▶ [SOURCE DATA]
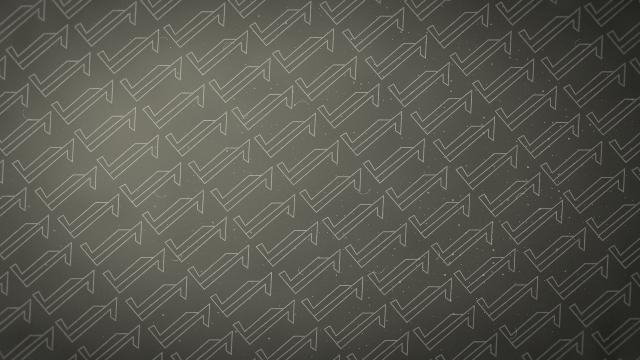
This pattern is drawn by a WebGL 2 fragment shader. Its source:

```glsl
#version 300 es
precision highp float;
// Slanted columns of thin outlined tick-and-arrow marks on a dim olive-grey wall.
// Each mark is one polyline repeated on a skewed lattice whose columns slip slightly;
// a soft glow, vignette, worn lines, dust and fibres go on top. Units: 1% of height.

#define COLUMN_STEP vec2(24.65, -0.35)
#define ROW_STEP vec2(6.30, -7.64)
#define ORIGIN vec2(39.5, 69.9)
#define COLUMN_SLIP 0.10
#define LINE_HALF 0.13
#define LINE_COLOR vec3(0.74, 0.74, 0.70)
#define WALL_LIGHT vec3(0.475, 0.470, 0.420)
#define WALL_DARK vec3(0.180, 0.178, 0.163)
#define DUST_COLOR vec3(0.70, 0.69, 0.65)
#define DUST_CELL 2.3
#define FIBRE_CELL 19.0
#define VIGNETTE 0.45

uniform vec2 u_resolution;
out vec4 fragColor;

const float TAU = 6.283185;
const vec2 MARK_CENTER = vec2(8.5, 0.75);
const int MARK_POINTS = 11;
const vec2 MARK[MARK_POINTS] = vec2[](
  vec2(13.9, 4.5), vec2(10.6, 4.5), vec2(3.24, -1.85), vec2(1.54, 0.93),
  vec2(0.0, 0.0), vec2(4.6, -5.4), vec2(15.3, 3.7), vec2(15.3, 1.5),
  vec2(16.7, 0.5), vec2(17.0, 6.9), vec2(3.4, -4.1));

float hash(vec2 p) {
  vec3 q = fract(p.xyx * 0.1031);
  q += dot(q, q.yzx + 33.33);
  return fract((q.x + q.y) * q.z);
}

float noise(vec2 p) {
  vec2 i = floor(p), f = fract(p);
  f = f * f * (3.0 - 2.0 * f);
  return mix(mix(hash(i), hash(i + vec2(1, 0)), f.x),
             mix(hash(i + vec2(0, 1)), hash(i + vec2(1, 1)), f.x), f.y);
}

float segmentDistance(vec2 p, vec2 a, vec2 b) {
  vec2 pa = p - a, ba = b - a;
  return length(pa - ba * clamp(dot(pa, ba) / dot(ba, ba), 0.0, 1.0));
}

float markDistance(vec2 p) {
  float d = 1e3;
  for (int i = 1; i < MARK_POINTS; i++)
    d = min(d, segmentDistance(p, MARK[i - 1], MARK[i]));
  return d;
}

// Distance to the nearest mark among the neighbouring lattice places.
float latticeDistance(vec2 p) {
  vec2 cell = inverse(mat2(COLUMN_STEP, ROW_STEP)) * (p - ORIGIN - MARK_CENTER);
  vec2 nearest = floor(cell + 0.5);
  float d = 1e3;
  for (int c = -1; c <= 1; c++)
    for (int r = -1; r <= 1; r++) {
      vec2 id = nearest + vec2(c, r);
      float slip = COLUMN_SLIP * cos(TAU * (id.x + 2.0) / 2.5);
      vec2 place = ORIGIN + id.x * COLUMN_STEP + (id.y + slip) * ROW_STEP;
      d = min(d, markDistance(p - place));
    }
  return d;
}

float stroke(float d, float halfWidth, float soft) {
  return 1.0 - smoothstep(max(halfWidth - soft, 0.0), halfWidth + soft, d);
}

// One speck per cell, most of them tiny or missing.
float dust(vec2 p, float density, float soft) {
  vec2 id = floor(p / DUST_CELL);
  vec2 spot = 0.2 + 0.6 * vec2(hash(id + 11.0), hash(id + 47.0));
  vec2 q = p - (id + spot) * DUST_CELL;
  q.x += q.y * (hash(id + 5.0) - 0.5);
  float size = 0.05 + 0.22 * pow(hash(id + 83.0), 4.0);
  return step(hash(id + 29.0), density) * stroke(length(q), size, soft)
       * (0.35 + 0.65 * hash(id + 61.0));
}

// A short curled hair in some of the large cells.
float fibre(vec2 p, float soft) {
  vec2 id = floor(p / FIBRE_CELL);
  vec2 q = p - (id + 0.3 + 0.4 * vec2(hash(id + 7.0), hash(id + 19.0))) * FIBRE_CELL;
  float turn = TAU * hash(id + 31.0), radius = 0.7 + 1.5 * hash(id + 43.0);
  float along = dot(normalize(q + 1e-4), vec2(cos(turn), sin(turn)));
  return step(hash(id + 59.0), 0.3) * smoothstep(0.3, 0.6, along)
       * stroke(abs(length(q) - radius), 0.05, soft);
}

void main() {
  float pixel = 100.0 / u_resolution.y;
  vec2 p = gl_FragCoord.xy * pixel;
  vec2 uv = gl_FragCoord.xy / u_resolution;

  // Wall: glow at upper left, darkened rim, faint mottling
  vec2 g = (uv - vec2(0.20, 0.72)) * vec2(1.6, 1.25);
  float glow = exp(-dot(g, g));
  float rim = smoothstep(0.5, 1.2, length((uv - 0.5) * vec2(1.7, 1.6)));
  vec3 color = mix(WALL_DARK, WALL_LIGHT, glow) * (1.0 - VIGNETTE * rim);
  color *= 0.97 + 0.06 * noise(p * 0.12);
  color += 0.04 * rim * rim * noise(p * 0.16 + 40.0);

  // Outlined marks: worn, dim at the right, soft in the corners
  float soft = 0.5 * pixel + 0.3 * rim * rim;
  float wear = 0.72 + 0.28 * noise(p * 1.7);
  float strength = wear * mix(0.5, 0.85, glow) * (1.0 - 0.65 * rim);
  color = mix(color, LINE_COLOR, strength * stroke(latticeDistance(p), LINE_HALF, soft));

  // Dust and fibres, thicker toward the middle and right
  float density = (0.08 + 0.45 * smoothstep(0.1, 0.65, uv.x)) * (1.0 - rim);
  float debris = max(dust(p, density, 0.5 * pixel), 0.6 * fibre(p, 0.5 * pixel));
  color = mix(color, DUST_COLOR, 0.75 * debris * (1.0 - 0.7 * rim));

  // Fine grain
  color += 0.012 * (hash(floor(p * 3.0) + 101.0) - 0.5);
  fragColor = vec4(color, 1.0);
}
```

▶ [THE PROBLEM]
Print each entry exactly, leaving pictures out.

▶ [WRITTEN ANSWER]
This pattern is drawn by a WebGL 2 fragment shader. Its source:

```glsl
#version 300 es
precision highp float;
// Slanted columns of thin outlined tick-and-arrow marks on a dim olive-grey wall.
// Each mark is one polyline repeated on a skewed lattice whose columns slip slightly;
// a soft glow, vignette, worn lines, dust and fibres go on top. Units: 1% of height.

#define COLUMN_STEP vec2(24.65, -0.35)
#define ROW_STEP vec2(6.30, -7.64)
#define ORIGIN vec2(39.5, 69.9)
#define COLUMN_SLIP 0.10
#define LINE_HALF 0.13
#define LINE_COLOR vec3(0.74, 0.74, 0.70)
#define WALL_LIGHT vec3(0.475, 0.470, 0.420)
#define WALL_DARK vec3(0.180, 0.178, 0.163)
#define DUST_COLOR vec3(0.70, 0.69, 0.65)
#define DUST_CELL 2.3
#define FIBRE_CELL 19.0
#define VIGNETTE 0.45

uniform vec2 u_resolution;
out vec4 fragColor;

const float TAU = 6.283185;
const vec2 MARK_CENTER = vec2(8.5, 0.75);
const int MARK_POINTS = 11;
const vec2 MARK[MARK_POINTS] = vec2[](
  vec2(13.9, 4.5), vec2(10.6, 4.5), vec2(3.24, -1.85), vec2(1.54, 0.93),
  vec2(0.0, 0.0), vec2(4.6, -5.4), vec2(15.3, 3.7), vec2(15.3, 1.5),
  vec2(16.7, 0.5), vec2(17.0, 6.9), vec2(3.4, -4.1));

float hash(vec2 p) {
  vec3 q = fract(p.xyx * 0.1031);
  q += dot(q, q.yzx + 33.33);
  return fract((q.x + q.y) * q.z);
}

float noise(vec2 p) {
  vec2 i = floor(p), f = fract(p);
  f = f * f * (3.0 - 2.0 * f);
  return mix(mix(hash(i), hash(i + vec2(1, 0)), f.x),
             mix(hash(i + vec2(0, 1)), hash(i + vec2(1, 1)), f.x), f.y);
}

float segmentDistance(vec2 p, vec2 a, vec2 b) {
  vec2 pa = p - a, ba = b - a;
  return length(pa - ba * clamp(dot(pa, ba) / dot(ba, ba), 0.0, 1.0));
}

float markDistance(vec2 p) {
  float d = 1e3;
  for (int i = 1; i < MARK_POINTS; i++)
    d = min(d, segmentDistance(p, MARK[i - 1], MARK[i]));
  return d;
}

// Distance to the nearest mark among the neighbouring lattice places.
float latticeDistance(vec2 p) {
  vec2 cell = inverse(mat2(COLUMN_STEP, ROW_STEP)) * (p - ORIGIN - MARK_CENTER);
  vec2 nearest = floor(cell + 0.5);
  float d = 1e3;
  for (int c = -1; c <= 1; c++)
    for (int r = -1; r <= 1; r++) {
      vec2 id = nearest + vec2(c, r);
      float slip = COLUMN_SLIP * cos(TAU * (id.x + 2.0) / 2.5);
      vec2 place = ORIGIN + id.x * COLUMN_STEP + (id.y + slip) * ROW_STEP;
      d = min(d, markDistance(p - place));
    }
  return d;
}

float stroke(float d, float halfWidth, float soft) {
  return 1.0 - smoothstep(max(halfWidth - soft, 0.0), halfWidth + soft, d);
}

// One speck per cell, most of them tiny or missing.
float dust(vec2 p, float density, float soft) {
  vec2 id = floor(p / DUST_CELL);
  vec2 spot = 0.2 + 0.6 * vec2(hash(id + 11.0), hash(id + 47.0));
  vec2 q = p - (id + spot) * DUST_CELL;
  q.x += q.y * (hash(id + 5.0) - 0.5);
  float size = 0.05 + 0.22 * pow(hash(id + 83.0), 4.0);
  return step(hash(id + 29.0), density) * stroke(length(q), size, soft)
       * (0.35 + 0.65 * hash(id + 61.0));
}

// A short curled hair in some of the large cells.
float fibre(vec2 p, float soft) {
  vec2 id = floor(p / FIBRE_CELL);
  vec2 q = p - (id + 0.3 + 0.4 * vec2(hash(id + 7.0), hash(id + 19.0))) * FIBRE_CELL;
  float turn = TAU * hash(id + 31.0), radius = 0.7 + 1.5 * hash(id + 43.0);
  float along = dot(normalize(q + 1e-4), vec2(cos(turn), sin(turn)));
  return step(hash(id + 59.0), 0.3) * smoothstep(0.3, 0.6, along)
       * stroke(abs(length(q) - radius), 0.05, soft);
}

void main() {
  float pixel = 100.0 / u_resolution.y;
  vec2 p = gl_FragCoord.xy * pixel;
  vec2 uv = gl_FragCoord.xy / u_resolution;

  // Wall: glow at upper left, darkened rim, faint mottling
  vec2 g = (uv - vec2(0.20, 0.72)) * vec2(1.6, 1.25);
  float glow = exp(-dot(g, g));
  float rim = smoothstep(0.5, 1.2, length((uv - 0.5) * vec2(1.7, 1.6)));
  vec3 color = mix(WALL_DARK, WALL_LIGHT, glow) * (1.0 - VIGNETTE * rim);
  color *= 0.97 + 0.06 * noise(p * 0.12);
  color += 0.04 * rim * rim * noise(p * 0.16 + 40.0);

  // Outlined marks: worn, dim at the right, soft in the corners
  float soft = 0.5 * pixel + 0.3 * rim * rim;
  float wear = 0.72 + 0.28 * noise(p * 1.7);
  float strength = wear * mix(0.5, 0.85, glow) * (1.0 - 0.65 * rim);
  color = mix(color, LINE_COLOR, strength * stroke(latticeDistance(p), LINE_HALF, soft));

  // Dust and fibres, thicker toward the middle and right
  float density = (0.08 + 0.45 * smoothstep(0.1, 0.65, uv.x)) * (1.0 - rim);
  float debris = max(dust(p, density, 0.5 * pixel), 0.6 * fibre(p, 0.5 * pixel));
  color = mix(color, DUST_COLOR, 0.75 * debris * (1.0 - 0.7 * rim));

  // Fine grain
  color += 0.012 * (hash(floor(p * 3.0) + 101.0) - 0.5);
  fragColor = vec4(color, 1.0);
}
```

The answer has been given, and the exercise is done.